Your assignment: Whichever lines of the entries hold the word "head" should be identified and copied.

# # # # #

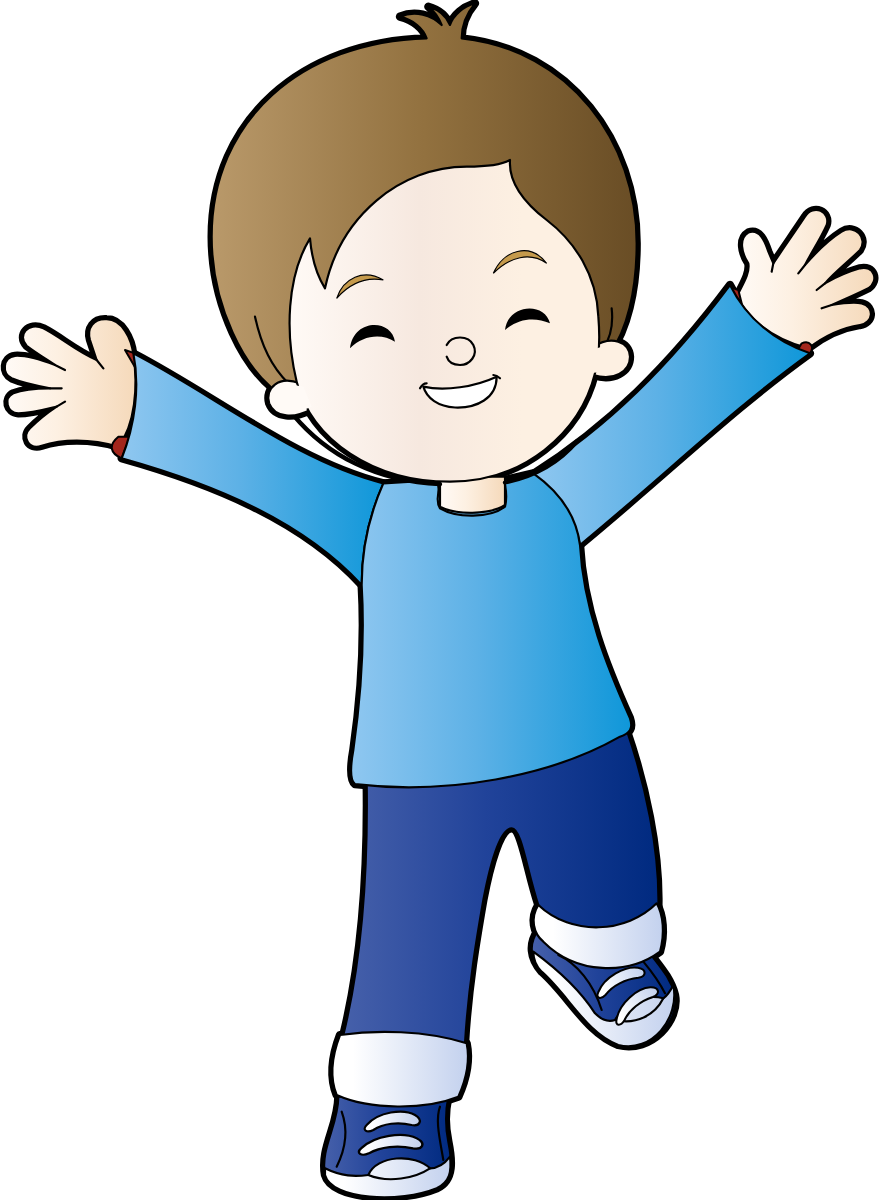
<!DOCTYPE html>
<html lang="en">
<head>
<meta charset="utf-8">
<title>Happy boy with open arms</title>
<style>
:root{
  --paper:#fff; --ink:#000; --white:#fff;
  --hair-light:#b9996a; --hair-mid:#92713f; --hair-dark:#694d25;
  --skin-pale:#fffaf6; --skin-rose:#f6e8df; --skin-cream:#fdf0e2; --skin-tan:#f5d9ba;
  --shirt-light:#8fc7f0; --shirt-mid:#5db1e6; --shirt-deep:#0f97d9;
  --denim-light:#4660aa; --denim-mid:#21439a; --denim-deep:#002a80;
  --cuff-shade:#c3d1ee; --lining:#a3261c; --brow:#c59a4c;
}
html,body{margin:0;padding:0;background:var(--paper);overflow:hidden}
.canvas{display:block;width:880px;height:1200px}
.contour{fill:var(--ink);stroke:var(--ink);stroke-width:5;stroke-linejoin:round;stroke-linecap:round}
.part{stroke:var(--ink);stroke-width:1.3;stroke-linejoin:round}
.line{fill:none;stroke:var(--ink);stroke-width:1.3;stroke-linecap:round;stroke-linejoin:round}
.eye{fill:var(--ink)}
.brow{fill:var(--brow);stroke:var(--ink);stroke-width:.7}
.lining{fill:var(--lining);stroke:var(--ink);stroke-width:1.2}
</style>
</head>
<body>
<svg class="canvas" viewBox="0 0 528 720" role="img" aria-label="Smiling cartoon boy with both arms raised">
  <defs>
    <linearGradient id="hairFill"><stop offset="0" stop-color="var(--hair-light)"/><stop offset=".5" stop-color="var(--hair-mid)"/><stop offset="1" stop-color="var(--hair-dark)"/></linearGradient>
    <linearGradient id="faceFill"><stop offset="0" stop-color="var(--skin-pale)"/><stop offset=".42" stop-color="var(--skin-rose)"/><stop offset=".75" stop-color="var(--skin-cream)"/><stop offset="1" stop-color="var(--skin-cream)"/></linearGradient>
    <linearGradient id="handFill"><stop offset="0" stop-color="var(--skin-pale)"/><stop offset=".4" stop-color="var(--skin-cream)"/><stop offset="1" stop-color="var(--skin-tan)"/></linearGradient>
    <linearGradient id="shirtFill"><stop offset="0" stop-color="var(--shirt-light)"/><stop offset=".45" stop-color="var(--shirt-mid)"/><stop offset="1" stop-color="var(--shirt-deep)"/></linearGradient>
    <linearGradient id="denimFill"><stop offset="0" stop-color="var(--denim-light)"/><stop offset=".45" stop-color="var(--denim-mid)"/><stop offset="1" stop-color="var(--denim-deep)"/></linearGradient>
    <linearGradient id="cuffFill"><stop offset="0" stop-color="var(--white)"/><stop offset=".15" stop-color="var(--white)"/><stop offset="1" stop-color="var(--cuff-shade)"/></linearGradient>

    <g id="body-shapes">
      <path id="left-hand" d="M80 213C79 203 73 191.500 64 191.500C56 191 52 197 54 204L58 216C46 211 36 202 26 197C17 193 10 201 16 207.500C22 212 27 215 33 219C25 216 16 213 9 213.500C1.500 214.500 1 224 7 227C14 230 22 231.500 30 233C22 233 14 233.500 8 236C2 239 4 247.500 11 248C19 248 26 246 34 244C28 248 23 252 18 257C13 262 17 270 25 267.500C37 263.500 54 263 71 268C81 255 83 232 80 213Z"/>
      <path id="right-hand" d="M442 178C446 170 450 164 449 158C445 152 443 143 449 139.500C456 137 459 145 461 151L464 158C470 149 477 139 483 130C488 122 498.500 127 496 135C492 144 487 151 483 159C490 151 497 144 505 139C513 134 521 143 516 150C509 157 501 163 495 170C502 166 509 163 516 161C524 159 528 168 521 173C513 177 506 180 499 183C505 182 511 181 517 182C525 184 524 194 516 195C503 197 494 202 485 209C466 204 451 194 442 178Z"/>
      <path id="left-sleeve" d="M80 212C130 238 178 277 230 290C222 308 217 330 217 351C182 313 130 291 73 275C81 255 84 232 80 212Z"/>
      <path id="right-sleeve" d="M438 171C402 219 365 256 319 285C335 295 345 310 348 327C399 285 440 245 486 212C465 205 448 191 438 171Z"/>
      <path id="trousers" d="M220 468C221 530 216 580 206 621C230 620 258 622 279 626C281 592 286 563 290 540C294 519 300 497 307 497C313 497 316 522 323 543C340 568 380 565 395 545C396 510 387 470 376 438Z"/>
      <path id="shirt" d="M230 290L264 288L303 288L320 284C337 296 346 311 348 327C350 365 364 400 378 431C380 437 378 440 372 442C330 466 268 477 213 470.500C210 468 210 461 212 450C217 415 219 385 217 351C217 330 222 308 230 290Z"/>
      <path id="left-shoe" d="M203 658C203 675 192 689 195 705C199 720 240 722 262 713C273 708 271 695 269 685C267 675 267 668 269 658Z"/>
      <path id="right-shoe" d="M323 558C317 566 318 575 325 583C341 597 352 620 371 627C391 632 408 612 405 597C402 585 393 577 388 569Z"/>
      <path id="left-cuff" d="M204 621C199 634 198 647 202 657C222 666 255 666 275 658C280 647 282 636 280 626C255 618 225 618 204 621Z"/>
      <path id="right-cuff" d="M323 543C318 551 320 560 326 565C346 585 377 585 396 571C399 560 398 549 394 542C376 560 343 562 323 543Z"/>
    </g>
    <g id="head-shapes">
      <path id="hair" d="M174 240C145 225 127 180 127 142C127 72 181 25 256 23C254 17 248 12 240 10C249 6 259 9 265 15C263 10 261 7 257 4C264 6 268 10 270 15C272 9 278 4 285 2C280 8 277 15 277 23C342 30 382 85 382 146C382 175 376 198 366 212L330 235L210 250Z"/>
      <path id="left-ear" d="M180 230C167 225 159 233 161.500 242C165 251 177 251 186 246Z"/>
      <path id="right-ear" d="M356 208C367 201 377.500 205 378 214C378 223 368 229 356 225Z"/>
      <path id="face" d="M178 229C171 200 172 166 186 143C187 155 190 165 195 173C204 130 240 100 280 100C292 100 301 99 306 96C305 110 315 122 328 132C345 145 358 165 359 190C360 202 360 213 357 224C348 260 314 289 270 289C224 289 187 264 178 229Z"/>
    </g>
    <path id="lace" d="M-15 4C-8 -4 7 -6 14 -2C19 1 17 5 12 4C4 2 -5 3 -11 7C-15 9 -18 7 -15 4Z"/>
  </defs>

  <g id="boy">
    <use href="#body-shapes" class="contour"/>

    <g id="arms" class="part">
      <use href="#left-hand" fill="url(#handFill)"/>
      <use href="#right-hand" fill="url(#handFill)"/>
      <path class="line" d="M58 216L62 221M33 219L39 222M30 233L37 233M34 244L39 241M464 158L463 163M483 159L479 164M495 170L490 174M499 183L493 185"/>
      <path class="lining" d="M71 262C65 267 66 272 73 275L78 262ZM75 210L81 212L82 222ZM437 172L443 174L445 182ZM481 206C486 204 489 208 486 212L478 211Z"/>
      <use href="#left-sleeve" fill="url(#shirtFill)"/>
      <use href="#right-sleeve" fill="url(#shirtFill)"/>
    </g>

    <g id="legs" class="part">
      <use href="#trousers" fill="url(#denimFill)"/>

      <g id="left-foot">
        <use href="#left-shoe" fill="url(#denimFill)"/>
        <path fill="url(#cuffFill)" d="M195 701C205 706 213 706 221 705C226 693 249 692 258 701C263 701 267 698 270 694C271 703 270 709 262 713C240 722 199 720 195 705Z"/>
        <path class="line" d="M221 705C233 710 249 707 258 701M205 667C209 678 207 690 202 700M264 664C261 672 264 684 266 696"/>
        <use href="#lace" fill="url(#cuffFill)" transform="translate(235 671)"/>
        <use href="#lace" fill="url(#cuffFill)" transform="translate(234 685) scale(1.15 1)"/>
      </g>
      <g id="right-foot">
        <use href="#right-shoe" fill="url(#denimFill)"/>
        <path fill="url(#cuffFill)" d="M320 571C335 582 348 594 357 608C362 613 366 613 369 612C375 601 388 596 398 599C401 597 403 593 404 591C408 611 391 632 371 627C352 620 341 597 325 583C321 579 320 575 320 571Z"/>
        <path class="line" d="M369 612C382 615 393 609 398 599M335 573C346 578 356 590 361 606M386 577C391 583 396 590 399 596"/>
        <use href="#lace" fill="url(#cuffFill)" transform="translate(371 587) rotate(-20) scale(.95)"/>
        <use href="#lace" fill="url(#cuffFill)" transform="translate(380 601) rotate(-32) scale(.95)"/>
      </g>

      <use href="#left-cuff" fill="url(#cuffFill)"/>
      <use href="#right-cuff" fill="url(#cuffFill)"/>
    </g>

    <use href="#shirt" class="part" fill="url(#shirtFill)"/>

    <g id="head">
      <use href="#head-shapes" class="contour"/>
      <path class="part" fill="url(#shirtFill)" stroke="none" d="M263 291C262 313 304 313 303 291Z"/>
      <path class="part" fill="url(#handFill)" d="M264 286L264 304C273 309 294 309 303 303L303 286Z"/>
      <path class="line" d="M264 291C262 298 262 302 264 305C274 311 294 311 303 304C304 300 304 296 303 291"/>
      <path class="line" style="stroke-width:2.600" d="M176 249C196 273 226 289 264 290.500M303 289.500C320 286 335 278 346 265"/>
      <use href="#hair" class="part" fill="url(#hairFill)"/>
      <path class="line" d="M153 190C157 208 163 220 173 230M367 185C368 194 366 203 362 209"/>
      <use href="#left-ear" class="part" fill="var(--skin-pale)"/>
      <use href="#right-ear" class="part" fill="var(--skin-cream)"/>
      <use href="#face" class="part" fill="url(#faceFill)"/>
      <path fill="var(--skin-pale)" d="M176.500 231L182 232L187 244L182 246Z"/>
      <path fill="var(--skin-cream)" d="M355 210L361 208L361 223L354 224Z"/>

      <g id="features">
        <path class="brow" d="M202 179C206 167 218 161 230 168C219 166 210 170 202 179Z"/>
        <path class="brow" d="M296 164C302 150 318 145 328 158C318 151 306 154 296 164Z"/>
        <path class="eye" d="M210 209C212 191 235 191 237 205C229 200 218 201 210 209Z"/>
        <path class="eye" d="M303 198C305 182 327 181 330 194C321 190 311 191 303 198Z"/>
        <path class="line" d="M268 207C271 201 281 201 284 207C287 213 282 219 276 219C272 219 269 217 268 214"/>
        <path class="part" fill="var(--white)" d="M254 232C267 235 285 232 298 226C298 239 286 245 273 244.500C263 244 256 239 254 232Z"/>
        <path class="line" d="M252 233C253 231 254 230 256 230M296 225C298 225 299 226 300 227"/>
      </g>
    </g>
  </g>
</svg>
</body>
</html>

# # # # #

Solution:
<head>
</head>
    <g id="head-shapes">
    <g id="head">
      <use href="#head-shapes" class="contour"/>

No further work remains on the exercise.